Wet roads in no way affect the car's steadiness and even on tramlines, where the small tyres might have been expected to give trouble, there was no tendency to misbehave. The brakes were also applied fiercely in emergencies without causing any deviation from the desired path.
Considered irrespective of price, this supercharged 750 c.c. car gives real comfort for two people combined with a performance as high as any normal driver could want. Driven with a little consideration, there no reason why it should not keep its tune over long periods without attention, while the tax, insurance, and expenses should be small. Costing only £299 10s., the car is quite unique in the value it offers.
The 1934 Edition of the J.2. Midget, showing the improved flared wings.
||6 cyl., ohc, 1086 cc
|wb: 9' 0''
||6 cyl., ohc, 1086 cc
|wb: 7' 10''
||6 cyl., ohc, 1086 cc, (s)
|wb: 7' 10''
K1 Magnette Pillarless Saloon
K1 Magnette model '34
The 13" brake drums, and the method of mounting the Powerplus blower on the M.G. K.3 Magnette.
||6 cyl, 1086 cc, 41 bhp
|wb: 7' 10''
||6 cyl, 1086 cc, 41 bhp
||– March - November
|wb: 7' 10''
||6 cyl, 1086 cc, 41 bhp
|wb: 7' 10''
||– new model
Motor SportApril 1933
Motor SportJune 1933
Magna L-Type two-seater.
Motor SportMay 1933
The latest M.G. Magna has beautiful lines, and for the four seater illustrated above sells at £299.
(Nuvolari) i drugie (Hamilton) miejsce w Tourist Trophy
is winning Tourist Trophy
Eyston / Lurani's Magnette
won in the Sports up to 1,100 c.c. in Mille Miglia
Birkin / Rubin's Magnette
did not finish in Mille Miglia
Motor SportMay 1933
Motor SportMay 1933
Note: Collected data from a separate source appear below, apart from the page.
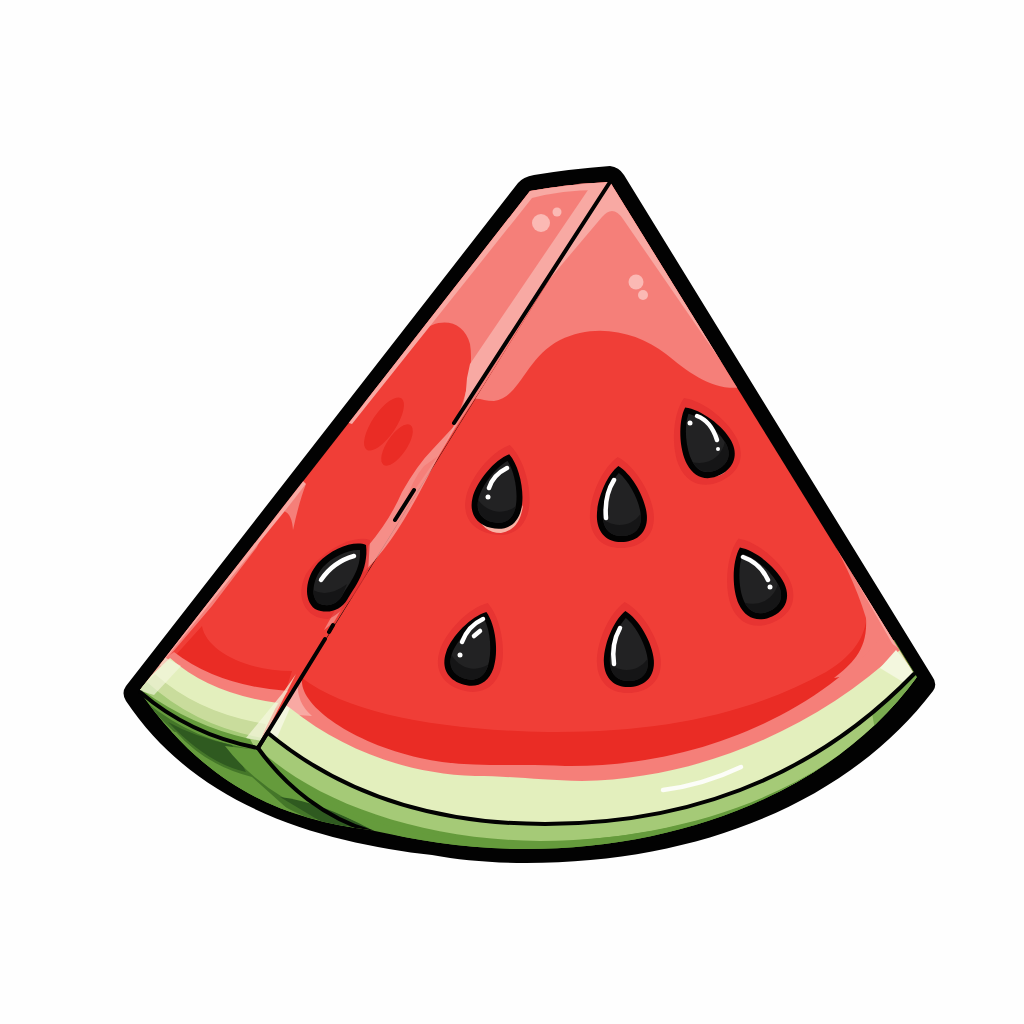
<!DOCTYPE html>
<html lang="en">
<head>
<meta charset="utf-8">
<title>Watermelon slice</title>
<style>
:root {
  --paper: #fefefe;
  --ink: #020202;
  --flesh: #f03e37;
  --flesh-deep: #ea2c25;
  --flesh-pale: #f57f79;
  --flesh-blush: #f8a9a3;
  --halo: #e53030;
  --rind-cream: #e3efbd;
  --rind-cream-shade: #c9dc9c;
  --rind-light: #a5ca77;
  --rind-mid: #659b3c;
  --rind-dark: #447629;
  --rind-deep: #2f5a20;
  --seed: #222223;
  --seed-shade: #151516;
  --shine: #ffffff;
}
html, body { margin: 0; height: 100%; overflow: hidden; background: var(--paper); }
svg { display: block; width: 1024px; height: 1024px; }
.ink-line { fill: none; stroke: var(--ink); stroke-width: 4; stroke-linecap: round; stroke-linejoin: round; }
.shine-line { fill: none; stroke: var(--shine); stroke-width: 4.5; stroke-linecap: round; }
.flesh { fill: var(--flesh); }
.deep { fill: var(--flesh-deep); }
.pale { fill: var(--flesh-pale); }
.blush { fill: var(--flesh-blush); }
.cream { fill: var(--rind-cream); }
.dot { fill: #fbb9b4; }
</style>
</head>
<body>
<svg viewBox="0 0 1024 1024" role="img" aria-label="Cartoon slice of watermelon with black seeds">
  <defs>
    <clipPath id="slice-inside">
      <path d="M530 191Q570 184 610 182L917 677C838 786 690 849 525 849C470 849 420 841 370 830C270 818 200 777 140 692Z"/>
    </clipPath>
    <clipPath id="side-face">
      <path d="M530 191Q570 184 610 182L258 748Q190 734 140 690Z"/>
    </clipPath>
    <clipPath id="front-face">
      <path d="M610 182L914 674C820 771 700 824 545 824C430 824 340 793 268 733Z"/>
    </clipPath>
    <g id="seed">
      <path d="M0 -38C13 -29 25 -4 25 13C25 29 15 38 0 38C-15 38 -25 29 -25 13C-25 -4 -13 -29 0 -38Z" fill="var(--ink)"/>
      <path d="M0 -31C10 -22 19 -1 19 13C19 25 12 32 0 32C-12 32 -19 25 -19 13C-19 -1 -10 -22 0 -31Z" fill="var(--seed)"/>
      <path d="M19 11C20 25 12 32 0 32C-11 32 -18 26 -19 14C-7 24 9 23 19 11Z" fill="var(--seed-shade)"/>
    </g>
    <path id="seed-halo" d="M0 -47C18 -36 32 -6 32 13C32 33 19 44 0 44C-19 44 -32 33 -32 13C-32 -6 -18 -36 0 -47Z" fill="var(--halo)" opacity=".75"/>
  </defs>

  <path id="outline" fill="var(--ink)" d="M518 183Q523 177 534 175Q570 169 610 166Q619 167 624 175L932 676Q938 684 933 691C850 800 702 863 526 863C490 863 460 860 432 855C330 843 200 812 126 701Q121 693 126 686Z"/>

  <g id="rind" clip-path="url(#slice-inside)">
    <rect x="120" y="640" width="810" height="230" fill="var(--rind-mid)"/>
    <g id="side-rind">
      <path d="M140 690Q190 735 258 748C285 785 325 815 372 830C270 818 200 777 140 692Z" fill="var(--rind-mid)"/>
      <path d="M146 702Q195 742 258 750C280 785 320 815 370 828L308 818C250 792 190 755 146 702Z" fill="var(--rind-dark)"/>
      <path d="M168 722Q195 737 232 745L246 772Q208 764 168 722Z" fill="var(--rind-deep)"/>
      <path d="M176 732Q205 765 252 777L300 820Q214 794 165 731Z" fill="var(--rind-mid)"/>
      <path d="M225 746L258 750Q276 780 322 809L284 798Q250 778 225 746Z" fill="var(--rind-mid)"/>
      <path d="M280 797Q320 802 370 829L325 824Z" fill="var(--rind-deep)"/>
    </g>
    <g id="front-rind">
      <path d="M258 748L268 731C340 793 430 824 545 824C700 824 820 771 914 674L925 690C820 794 690 840 540 841C420 840 315 802 258 748Z" fill="var(--rind-light)"/>
      <path d="M258 748C300 806 400 842 525 842C690 842 835 788 914 684L925 695C835 806 690 852 525 852C430 852 315 826 258 748Z" fill="var(--rind-mid)"/>
      <path d="M872 713L914 674L925 688Q902 717 876 736Z" fill="var(--rind-mid)" opacity=".65"/>
    </g>
    <path d="M258 748C286 787 325 818 372 832" class="ink-line" stroke-width="7"/>
  </g>

  <g id="side" clip-path="url(#side-face)">
    <rect x="120" y="170" width="500" height="590" class="flesh"/>
    <g id="side-top-glaze">
      <path d="M520 180H620L458 424L430 470C455 430 476 380 470 344C464 320 440 316 420 332C405 350 390 385 350 415Z" class="pale"/>
      <path d="M588 190L610 180L456 422Q466 405 467 378L470 364Z" class="blush"/>
      <path d="M525 190Q570 183 612 180L606 190Q565 189 532 198L352 424L340 420Z" class="blush"/>
    </g>
    <path id="side-deep-flesh" d="M202 626C206 650 245 671 292 671L284 696C240 690 200 674 173 658Z" class="deep"/>
    <path id="side-left-edge" d="M306 484Q299 502 293 530Q292 514 284 511Q268 522 257 547L212 606L166 660L160 658Z" class="pale"/>
    <path d="M306 484L284 512L166 658L158 656L300 478Z" class="blush"/>
    <path id="side-pale-flesh" d="M174 652Q218 686 288 691L276 708Q210 700 158 664Z" class="pale"/>
    <path id="side-cream" d="M170 658Q210 694 278 703L256 748Q190 734 136 690Z" class="cream"/>
    <path d="M155 674Q198 713 266 724L258 750Q190 736 136 692Z" fill="var(--rind-cream-shade)"/>
    <path d="M147 682Q195 726 263 738L258 750Q190 736 136 692Z" fill="var(--rind-light)"/>
    <path d="M142 690Q192 726 250 739L256 750Q188 740 136 694Z" fill="var(--rind-mid)"/>
    <path d="M164 657L181 666L154 695L138 690Z" fill="#f5f8df" opacity=".65"/>
    <path d="M282 694L296 674L262 741L246 738Z" fill="#f5f8df" opacity=".7"/>
    <g id="side-flesh-marks" fill="var(--flesh-deep)">
      <ellipse cx="384" cy="424" rx="12" ry="31" transform="rotate(34 384 424)"/>
      <ellipse cx="397" cy="445" rx="10" ry="24" transform="rotate(34 397 445)"/>
    </g>
    <circle cx="541" cy="223" r="9" class="dot"/>
    <circle cx="557" cy="212" r="4.5" class="dot"/>
  </g>

  <g id="front" clip-path="url(#front-face)">
    <rect x="250" y="170" width="680" height="670" class="flesh"/>
    <g id="front-top-glaze">
      <path d="M610 175L750 386C716 394 692 375 666 354C638 332 596 322 560 340C525 358 520 398 494 401C479 401 472 392 464 410L440 440Z" class="pale"/>
      <path d="M610 178L748 390L738 386L623 219Q613 204 602 217L498 340L470 394L450 430Z" class="blush"/>
    </g>
    <path id="front-deep-flesh" d="M866 598C870 626 862 650 826 672C750 714 660 733 548 732C440 730 350 714 302 678L290 706C350 752 430 774 540 770C690 766 800 728 888 650Z" class="deep"/>
    <path id="front-right-edge" d="M738 384L820 519Q852 572 866 618C868 650 852 664 834 678L890 668L914 666Z" class="pale"/>
    <path d="M738 384L826 528L896 650L912 650L750 384Z" class="blush"/>
    <path id="front-pale-flesh" d="M302 680C300 705 350 742 420 758C470 769 515 763 565 766C700 768 820 710 882 636L906 654C820 730 700 781 580 783C430 786 335 762 278 706Z" class="pale"/>
    <path d="M326 640L298 682Q296 702 312 716L284 714L276 708Z" class="blush"/>
    <path id="front-cream" d="M290 708C345 752 410 774 475 776C510 776 540 780 582 781C700 779 816 728 900 650L920 674C820 774 700 830 545 830C420 830 330 794 260 738Z" class="cream"/>
    <path d="M290 708L278 700L262 738L276 740Z" fill="#f3f7de"/>
    <path d="M896 650L916 674L903 682L880 668Z" fill="#f3f7de"/>
    <path d="M663 790Q703 785 741 767" class="shine-line" opacity=".9"/>
    <circle cx="636" cy="282" r="7.5" class="dot"/>
    <circle cx="643" cy="295" r="5" class="dot"/>
  </g>

  <g id="edge-glints">
    <path d="M458 422Q440 452 424 484Q402 526 384 549Q374 562 364 572L368 546Q390 520 402 492Q418 464 432 450Z" class="blush" opacity=".75"/>
    <path d="M438 456L416 488L404 506Q412 480 424 466Z" class="pale"/>
    <path d="M362 574L334 622L324 630L352 580Z" class="pale"/>
  </g>

  <g id="contour-lines">
    <path d="M610 182L454 423M414 490L395 520M333 625L329 632M325 639L258 748" class="ink-line"/>
    <path d="M140 692Q190 735 258 748L268 732" class="ink-line"/>
    <path d="M268 733C340 793 430 824 545 824C700 824 820 771 914 674" class="ink-line"/>
  </g>

  <g id="seeds">
    <g id="seed-halos">
      <use href="#seed-halo" transform="translate(500 491) rotate(12)"/>
      <use href="#seed-halo" transform="translate(621 504) rotate(-4)"/>
      <use href="#seed-halo" transform="translate(703 441) rotate(-24)"/>
      <use href="#seed-halo" transform="translate(756 582) rotate(-22)"/>
      <use href="#seed-halo" transform="translate(474 648) rotate(17)"/>
      <use href="#seed-halo" transform="translate(628 649) rotate(-4)"/>
      <path d="M370 540C354 534 322 550 306 574C294 598 306 619 328 619C342 614 356 594 368 572Z" fill="var(--halo)" opacity=".75"/>
    </g>
    <path d="M476 512Q482 533 501 533Q520 530 523 505L516 518Q500 533 476 512ZM697 471Q712 481 724 473Q733 463 727 445L724 463Q714 475 697 471Z" fill="#f9b3a5"/>
    <use href="#seed" transform="translate(500 491) rotate(14)"/>
    <use href="#seed" transform="translate(621 504) rotate(-4)"/>
    <use href="#seed" transform="translate(703 441) rotate(-28)"/>
    <use href="#seed" transform="translate(756 582) rotate(-25)"/>
    <use href="#seed" transform="translate(474 648) rotate(19)"/>
    <use href="#seed" transform="translate(628 649) rotate(-4)"/>
    <g id="side-seed">
      <path d="M366 545C355 540 332 548 318 563C305 578 303 600 315 609C328 615 341 610 347 600C354 588 369 570 366 545Z" fill="var(--ink)"/>
      <path d="M360 550C350 549 333 556 323 567C312 580 311 596 318 603C328 608 337 604 342 596C350 582 361 570 360 550Z" fill="var(--seed)"/>
      <path d="M313 590Q328 598 347 584L342 596C337 604 328 608 318 603Q313 598 313 590Z" fill="var(--seed-shade)"/>
    </g>
    <g id="seed-shines">
      <path d="M507 468Q493 475 489 488" class="shine-line"/>
      <path d="M614 480Q604 496 606 518" class="shine-line"/>
      <path d="M697 416Q711 421 717 440" class="shine-line"/>
      <path d="M743 557Q760 563 768 580" class="shine-line"/>
      <path d="M483 619Q468 626 462 642M480 631L474 636" class="shine-line" stroke-width="4"/>
      <path d="M620 628Q611 644 614 664" class="shine-line"/>
      <path d="M354 556Q333 562 321 580" class="shine-line"/>
      <g fill="var(--shine)">
        <circle cx="488" cy="497" r="2.5"/>
        <circle cx="690" cy="423" r="2.5"/>
        <circle cx="718" cy="449" r="2"/>
        <circle cx="770" cy="587" r="2.5"/>
        <circle cx="460" cy="655" r="2.5"/>
      </g>
    </g>
  </g>
</svg>
</body>
</html>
Earl Howe (at the wheel) and H. C. Hamilton speeding through a town with their M.G. Magnette in Mille Miglia.
They finished 2nd in the Sports up to 1,100 c.c. class.
Motor SportJuly 1933
Midget J4 C
(John Ludovic Ford / Maurice Baumer) won its class at 24h Le Mans
Rallye Monte Carlo
||Lacroze / Belgrave
Coupe des Alpes
||500→1100 1st Alpine Cup
|| W. E. Belgrave
||500→1100 1st Glacier Cup
||D. Hankey / J.A. Llloyd
||Midget 847 cc
||R. J. G. Nash
||Magna 1,271 cc
W.T. Platt's MG Midget started from John o'Groats and finished 32nd.
#79 G.W.J.H. Wright's MG